Data supplied:

====

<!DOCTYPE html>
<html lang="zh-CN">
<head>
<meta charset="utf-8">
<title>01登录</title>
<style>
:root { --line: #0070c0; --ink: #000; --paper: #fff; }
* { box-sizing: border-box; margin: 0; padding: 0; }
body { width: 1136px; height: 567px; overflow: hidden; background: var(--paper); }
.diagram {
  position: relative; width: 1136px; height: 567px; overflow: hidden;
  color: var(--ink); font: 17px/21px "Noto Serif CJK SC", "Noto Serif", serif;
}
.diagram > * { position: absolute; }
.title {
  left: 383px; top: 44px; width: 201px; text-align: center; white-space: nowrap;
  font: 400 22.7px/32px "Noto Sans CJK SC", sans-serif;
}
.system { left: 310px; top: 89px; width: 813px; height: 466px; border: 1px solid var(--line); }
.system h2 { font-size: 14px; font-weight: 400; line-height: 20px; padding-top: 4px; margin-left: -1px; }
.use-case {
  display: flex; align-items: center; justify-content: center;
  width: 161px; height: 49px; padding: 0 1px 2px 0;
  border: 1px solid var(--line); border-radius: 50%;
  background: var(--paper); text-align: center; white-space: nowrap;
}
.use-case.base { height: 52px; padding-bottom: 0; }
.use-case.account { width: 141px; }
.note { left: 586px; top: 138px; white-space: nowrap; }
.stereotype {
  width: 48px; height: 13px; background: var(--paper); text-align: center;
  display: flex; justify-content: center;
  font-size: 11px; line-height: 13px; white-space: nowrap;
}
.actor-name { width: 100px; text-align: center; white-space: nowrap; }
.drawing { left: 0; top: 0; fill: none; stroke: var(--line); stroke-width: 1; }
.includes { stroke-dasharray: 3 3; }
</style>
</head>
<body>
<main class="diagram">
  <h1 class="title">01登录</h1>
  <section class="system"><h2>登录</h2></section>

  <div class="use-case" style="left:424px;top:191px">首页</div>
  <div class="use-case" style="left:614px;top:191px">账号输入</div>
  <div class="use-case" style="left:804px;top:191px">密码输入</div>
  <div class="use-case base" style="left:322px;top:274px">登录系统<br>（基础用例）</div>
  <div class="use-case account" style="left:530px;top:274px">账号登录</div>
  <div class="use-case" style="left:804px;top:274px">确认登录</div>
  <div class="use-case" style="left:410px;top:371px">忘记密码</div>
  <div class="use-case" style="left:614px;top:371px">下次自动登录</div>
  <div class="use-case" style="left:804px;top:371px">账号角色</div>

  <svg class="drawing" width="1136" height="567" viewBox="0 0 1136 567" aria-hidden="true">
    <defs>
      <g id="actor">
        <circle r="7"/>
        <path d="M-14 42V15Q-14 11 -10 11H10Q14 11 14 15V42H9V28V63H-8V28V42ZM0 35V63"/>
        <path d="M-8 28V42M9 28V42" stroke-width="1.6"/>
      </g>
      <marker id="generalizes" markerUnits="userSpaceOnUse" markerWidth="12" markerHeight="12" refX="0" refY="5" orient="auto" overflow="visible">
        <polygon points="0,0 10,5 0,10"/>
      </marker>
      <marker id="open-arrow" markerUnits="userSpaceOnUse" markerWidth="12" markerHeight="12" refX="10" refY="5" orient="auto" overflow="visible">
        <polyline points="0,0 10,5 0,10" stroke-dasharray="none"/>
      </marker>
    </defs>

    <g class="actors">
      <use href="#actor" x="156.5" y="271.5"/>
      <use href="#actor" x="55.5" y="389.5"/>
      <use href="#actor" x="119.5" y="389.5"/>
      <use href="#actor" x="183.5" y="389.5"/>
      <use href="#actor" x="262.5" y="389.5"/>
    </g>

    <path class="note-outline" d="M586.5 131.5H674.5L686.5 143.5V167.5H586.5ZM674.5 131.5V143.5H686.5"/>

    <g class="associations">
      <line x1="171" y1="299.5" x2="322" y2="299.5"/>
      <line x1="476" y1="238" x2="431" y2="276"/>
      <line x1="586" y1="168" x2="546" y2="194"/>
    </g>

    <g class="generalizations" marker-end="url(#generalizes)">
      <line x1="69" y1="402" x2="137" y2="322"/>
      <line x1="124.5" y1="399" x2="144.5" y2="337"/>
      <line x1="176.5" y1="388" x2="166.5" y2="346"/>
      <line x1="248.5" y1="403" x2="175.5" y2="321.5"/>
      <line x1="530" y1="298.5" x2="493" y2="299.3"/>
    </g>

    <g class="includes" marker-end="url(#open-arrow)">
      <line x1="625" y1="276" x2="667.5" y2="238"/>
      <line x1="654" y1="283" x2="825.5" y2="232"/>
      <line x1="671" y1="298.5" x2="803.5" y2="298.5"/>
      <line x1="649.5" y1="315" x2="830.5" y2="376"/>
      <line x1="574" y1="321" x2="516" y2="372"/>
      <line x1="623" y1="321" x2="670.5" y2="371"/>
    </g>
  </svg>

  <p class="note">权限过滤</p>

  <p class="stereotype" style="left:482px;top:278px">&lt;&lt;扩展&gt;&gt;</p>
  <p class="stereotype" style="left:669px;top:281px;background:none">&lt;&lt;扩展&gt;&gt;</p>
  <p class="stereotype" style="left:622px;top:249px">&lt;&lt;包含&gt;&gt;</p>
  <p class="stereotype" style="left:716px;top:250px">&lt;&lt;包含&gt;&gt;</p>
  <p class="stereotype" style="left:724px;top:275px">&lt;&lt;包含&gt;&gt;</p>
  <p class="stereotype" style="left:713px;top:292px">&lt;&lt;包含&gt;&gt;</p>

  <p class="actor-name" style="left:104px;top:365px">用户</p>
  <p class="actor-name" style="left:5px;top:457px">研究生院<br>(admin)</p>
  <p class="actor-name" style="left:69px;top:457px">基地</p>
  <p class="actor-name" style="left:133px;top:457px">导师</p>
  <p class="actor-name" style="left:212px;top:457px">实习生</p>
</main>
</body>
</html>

====

What to work on: Return each line of the material above in which the string "arrow" appears.

Answer below:
      <marker id="open-arrow" markerUnits="userSpaceOnUse" markerWidth="12" markerHeight="12" refX="10" refY="5" orient="auto" overflow="visible">
    <g class="includes" marker-end="url(#open-arrow)">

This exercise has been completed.